### [Plain-text document sources]
------------------------------------------------
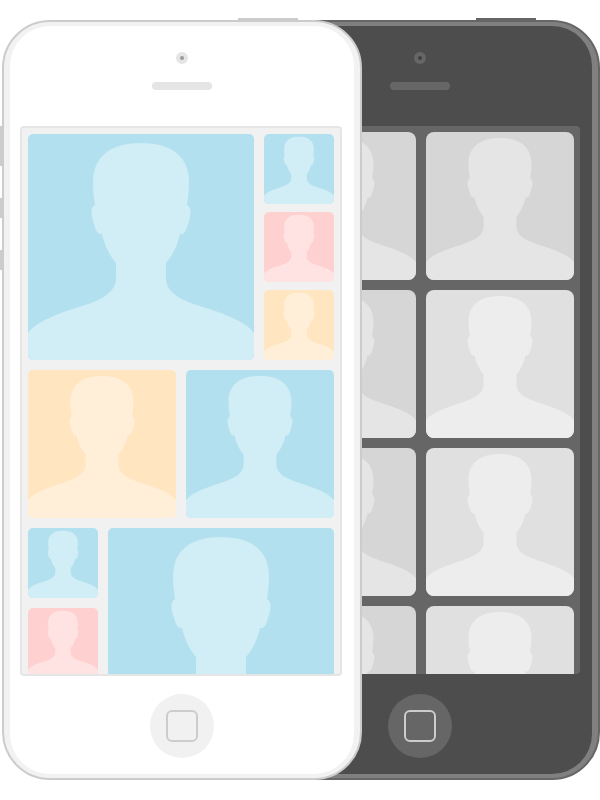
<!DOCTYPE html>
<html lang="en">
<head>
<meta charset="utf-8">
<title>Portrait gallery on two phones</title>
<style>
:root {
  --paper: #fff;
  --blue: #b3e0ef; --blue-figure: #d1edf6;
  --pink: #ffd0d0; --pink-figure: #ffe2e2;
  --sand: #ffe5c0; --sand-figure: #ffefd9;
  --grey: #d6d6d6; --grey-figure: #e5e5e5;
  --mist: #e0e0e0; --mist-figure: #ededed;
}
* { box-sizing: border-box; }
body { margin: 0; }
.canvas { position: relative; width: 600px; height: 800px; overflow: hidden; background: var(--paper); }
.symbols { position: absolute; width: 0; height: 0; }

.phone {
  position: absolute; top: 20px; width: 360px; height: 760px;
  padding: 4px 6px; border: 2px solid var(--edge); border-radius: 48px; background: var(--rim);
}
.phone.light {
  left: 2px;
  --edge: #ccc; --rim: #f2f2f2; --face: #fff; --detail: #e5e5e5; --lens: #999;
  --button: #f1f1f1; --glyph: #ccc;
}
.phone.dark {
  left: 240px;
  --edge: #666; --rim: #808080; --face: #4d4d4d; --detail: #666; --lens: #404040;
  --button: #666; --glyph: #ccc;
}
.key { position: absolute; background: var(--edge); }
.key.power { top: -4px; left: 234px; width: 60px; height: 2px; }
.key.side { left: -4px; width: 2px; }
.key.mute { top: 104px; height: 40px; }
.key.up { top: 176px; height: 20px; }
.key.down { top: 228px; height: 20px; }

.face {
  display: flex; flex-direction: column; align-items: center;
  height: 100%; padding-top: 26px; border-radius: 40px; background: var(--face);
}
.camera { width: 12px; height: 12px; border: 4px solid var(--detail); border-radius: 50%; background: var(--lens); }
.speaker { width: 60px; height: 8px; margin-top: 18px; border-radius: 4px; background: var(--detail); }
.home {
  display: grid; place-items: center; flex: none;
  width: 64px; height: 64px; border-radius: 50%; background: var(--button);
}
.home i { width: 32px; height: 32px; border: 2px solid var(--glyph); border-radius: 6px; }

.screen { flex: none; align-self: flex-start; width: 322px; margin: 36px 0 0 10px; border-radius: 4px; overflow: hidden; }
.light .screen {
  display: flex; flex-direction: column; gap: 10px; height: 550px; margin-bottom: 18px;
  padding: 6px; border: 2px solid #e5e5e5; background: #f1f1f1;
}
.dark .screen {
  display: grid; grid-template-columns: 148px 148px; grid-auto-rows: 148px; gap: 10px;
  height: 548px; margin-bottom: 20px; padding: 6px 6px 0 10px; background: #666;
}
.row { display: flex; flex: none; gap: 10px; }
.stack { display: flex; flex-direction: column; gap: 8px; }
.stack.loose { gap: 10px; }

.tile { display: block; flex: none; width: 148px; height: 148px; border-radius: 5px; background: var(--back); fill: var(--figure); }
.dark .tile { border-radius: 8px; }
.tile.large { width: 226px; height: 226px; }
.tile.small { width: 70px; height: 70px; }
.blue { --back: var(--blue); --figure: var(--blue-figure); }
.pink { --back: var(--pink); --figure: var(--pink-figure); }
.sand { --back: var(--sand); --figure: var(--sand-figure); }
.grey { --back: var(--grey); --figure: var(--grey-figure); }
.mist { --back: var(--mist); --figure: var(--mist-figure); }
</style>
</head>
<body>
<main class="canvas">
  <svg class="symbols" aria-hidden="true">
    <defs>
      <symbol id="bust" viewBox="0 0 226 226">
        <path d="M113 9C145 9 161 24 161 48C161 58 160 64 159 71C164 73 163 82 160 90C158 97 156 101 152 100C149 113 144 122 138 129V144C138 158 152 166 172 172C198 180 218 188 226 199V226H0V199C8 188 28 180 54 172C74 166 88 158 88 144V129C82 122 77 113 74 100C70 101 68 97 66 90C63 82 62 73 67 71C66 64 65 58 65 48C65 24 81 9 113 9Z"/>
      </symbol>
    </defs>
  </svg>

  <section class="phone dark" aria-label="Dark phone with an even portrait grid">
    <span class="key power"></span>
    <div class="face">
      <span class="camera"></span>
      <span class="speaker"></span>
      <div class="screen">
        <svg class="tile grey"><use href="#bust"/></svg>
        <svg class="tile grey"><use href="#bust"/></svg>
        <svg class="tile grey"><use href="#bust"/></svg>
        <svg class="tile mist"><use href="#bust"/></svg>
        <svg class="tile grey"><use href="#bust"/></svg>
        <svg class="tile mist"><use href="#bust"/></svg>
        <svg class="tile grey"><use href="#bust"/></svg>
        <svg class="tile mist"><use href="#bust"/></svg>
      </div>
      <span class="home"><i></i></span>
    </div>
  </section>

  <section class="phone light" aria-label="White phone with a mixed portrait grid">
    <span class="key power"></span>
    <span class="key side mute"></span>
    <span class="key side up"></span>
    <span class="key side down"></span>
    <div class="face">
      <span class="camera"></span>
      <span class="speaker"></span>
      <div class="screen">
        <div class="row">
          <svg class="tile large blue"><use href="#bust"/></svg>
          <div class="stack">
            <svg class="tile small blue"><use href="#bust"/></svg>
            <svg class="tile small pink"><use href="#bust"/></svg>
            <svg class="tile small sand"><use href="#bust"/></svg>
          </div>
        </div>
        <div class="row">
          <svg class="tile sand"><use href="#bust"/></svg>
          <svg class="tile blue"><use href="#bust"/></svg>
        </div>
        <div class="row">
          <div class="stack loose">
            <svg class="tile small blue"><use href="#bust"/></svg>
            <svg class="tile small pink"><use href="#bust"/></svg>
          </div>
          <svg class="tile large blue"><use href="#bust"/></svg>
        </div>
      </div>
      <span class="home"><i></i></span>
    </div>
  </section>
</main>
</body>
</html>
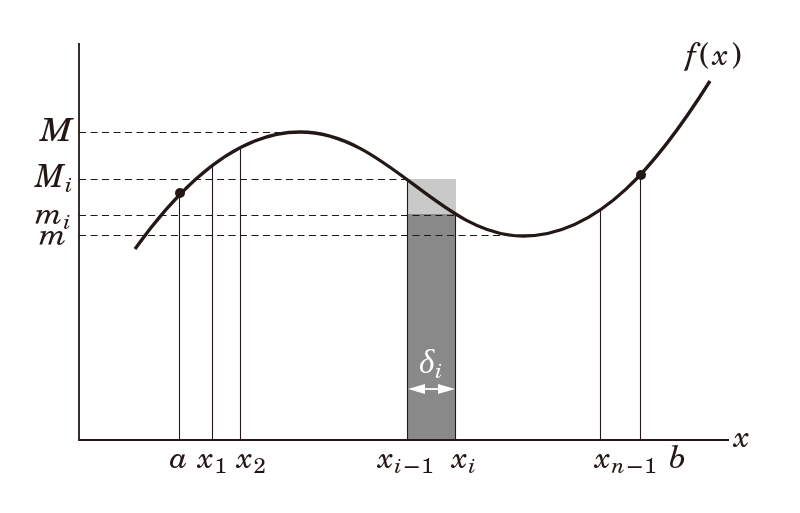
<!DOCTYPE html>
<html lang="en">
<head>
<meta charset="utf-8">
<title>Upper and lower sums of f(x)</title>
<style>
  :root {
    --ink: #231815;
    --paper: #fff;
    --upper: #c9c9ca;
    --lower: #898989;
  }
  * { box-sizing: border-box; }
  body { margin: 0; background: var(--paper); overflow: hidden; }
  .diagram {
    position: relative;
    width: 800px;
    height: 513px;
    margin: 0;
    overflow: hidden;
    color: var(--ink);
    font: italic 31px "TeX Gyre Schola", "Liberation Serif", serif;
  }
  .plot { position: absolute; inset: 0; display: block; }
  .axes { fill: none; stroke: var(--ink); stroke-width: 1.8; }
  .levels { stroke: var(--ink); stroke-width: 1.1; stroke-dasharray: 7 4.5; }
  .ordinates { stroke: var(--ink); stroke-width: 1.1; }
  .curve { fill: none; stroke: var(--ink); stroke-width: 3.3; }
  .points { fill: var(--ink); }
  .width-arrow { fill: var(--paper); stroke: var(--paper); }

  /* --x is the left edge, --y the text baseline */
  .label {
    position: absolute;
    left: calc(var(--x) * 1px);
    top: calc(var(--y) * 1px - 40px);
    height: 40px;
    display: flex;
    align-items: baseline;
    line-height: 0;
    white-space: nowrap;
  }
  .label::before { content: ""; width: 0; height: 40px; }
  .label sub {
    position: relative;
    top: 5px;
    margin-left: 1px;
    font-size: 22px;
    vertical-align: baseline;
    line-height: 0;
  }
  .upright { font-style: normal; }
  .minus { display: inline-block; margin: 0 3px; font-style: normal; transform: scaleX(1.2); }
  .wide { transform: scaleX(1.12); transform-origin: left; }
  .function { gap: 3px; }
  .delta { color: var(--paper); }
  .delta span { font-family: "Liberation Serif", serif; font-size: 33px; }
</style>
</head>
<body>
<figure class="diagram">
  <svg class="plot" width="800" height="513" viewBox="0 0 800 513" aria-hidden="true">
    <rect x="408" y="179" width="48" height="36" fill="var(--upper)"/>
    <rect x="408" y="214" width="48" height="226" fill="var(--lower)"/>
    <g class="levels">
      <line x1="79" y1="132.5" x2="300" y2="132.5"/>
      <line x1="79" y1="179.5" x2="408" y2="179.5"/>
      <line x1="79" y1="215.5" x2="456" y2="215.5"/>
      <line x1="79" y1="235.5" x2="523" y2="235.5"/>
    </g>
    <g class="ordinates">
      <line x1="179.5" y1="193" x2="179.5" y2="440"/>
      <line x1="212.5" y1="165" x2="212.5" y2="440"/>
      <line x1="240.5" y1="148" x2="240.5" y2="440"/>
      <line x1="407.5" y1="180" x2="407.5" y2="440"/>
      <line x1="455.5" y1="214" x2="455.5" y2="440"/>
      <line x1="600.5" y1="210" x2="600.5" y2="440"/>
      <line x1="640.5" y1="175" x2="640.5" y2="440"/>
    </g>
    <path class="axes" d="M79 43V440H729"/>
    <path class="curve" d="M135 249C190 172 245 132 300 132C387 132 440 236 523 236C600 236 659 162 710 81"/>
    <g class="points">
      <circle cx="180" cy="193" r="5"/>
      <circle cx="641" cy="175" r="5"/>
    </g>
    <g class="width-arrow">
      <line x1="420" y1="389" x2="444" y2="389" stroke-width="1.8"/>
      <polygon points="408,389 425,384 425,394" stroke="none"/>
      <polygon points="455,389 438,384 438,394" stroke="none"/>
    </g>
  </svg>

  <span class="label function" style="--x:683;--y:65"><span>f</span><span class="upright">(</span><span>x</span><span class="upright">)</span></span>

  <span class="label wide" style="--x:40;--y:141"><span>M</span></span>
  <span class="label" style="--x:35;--y:187"><span>M</span><sub>i</sub></span>
  <span class="label" style="--x:35;--y:224"><span>m</span><sub>i</sub></span>
  <span class="label" style="--x:39;--y:245"><span>m</span></span>

  <span class="label delta" style="--x:419;--y:373"><span>δ</span><sub>i</sub></span>

  <span class="label" style="--x:734;--y:447"><span>x</span></span>
  <span class="label" style="--x:170;--y:468"><span>a</span></span>
  <span class="label" style="--x:198;--y:468"><span>x</span><sub class="upright">1</sub></span>
  <span class="label" style="--x:237;--y:468"><span>x</span><sub class="upright">2</sub></span>
  <span class="label" style="--x:378;--y:468"><span>x</span><sub>i<span class="minus">−</span><span class="upright">1</span></sub></span>
  <span class="label" style="--x:452;--y:468"><span>x</span><sub>i</sub></span>
  <span class="label" style="--x:595;--y:468"><span>x</span><sub>n<span class="minus">−</span><span class="upright">1</span></sub></span>
  <span class="label" style="--x:669;--y:468"><span>b</span></span>
</figure>
</body>
</html>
------------------------------------------------
### [Work required]
Set down exactly and only the lines from the start of the entries above through the line containing "--grey: #d6d6d6; --grey-figure: #e5e5e5;", both ends included, omitting the pictures.

### [Your response]
<!DOCTYPE html>
<html lang="en">
<head>
<meta charset="utf-8">
<title>Portrait gallery on two phones</title>
<style>
:root {
  --paper: #fff;
  --blue: #b3e0ef; --blue-figure: #d1edf6;
  --pink: #ffd0d0; --pink-figure: #ffe2e2;
  --sand: #ffe5c0; --sand-figure: #ffefd9;
  --grey: #d6d6d6; --grey-figure: #e5e5e5;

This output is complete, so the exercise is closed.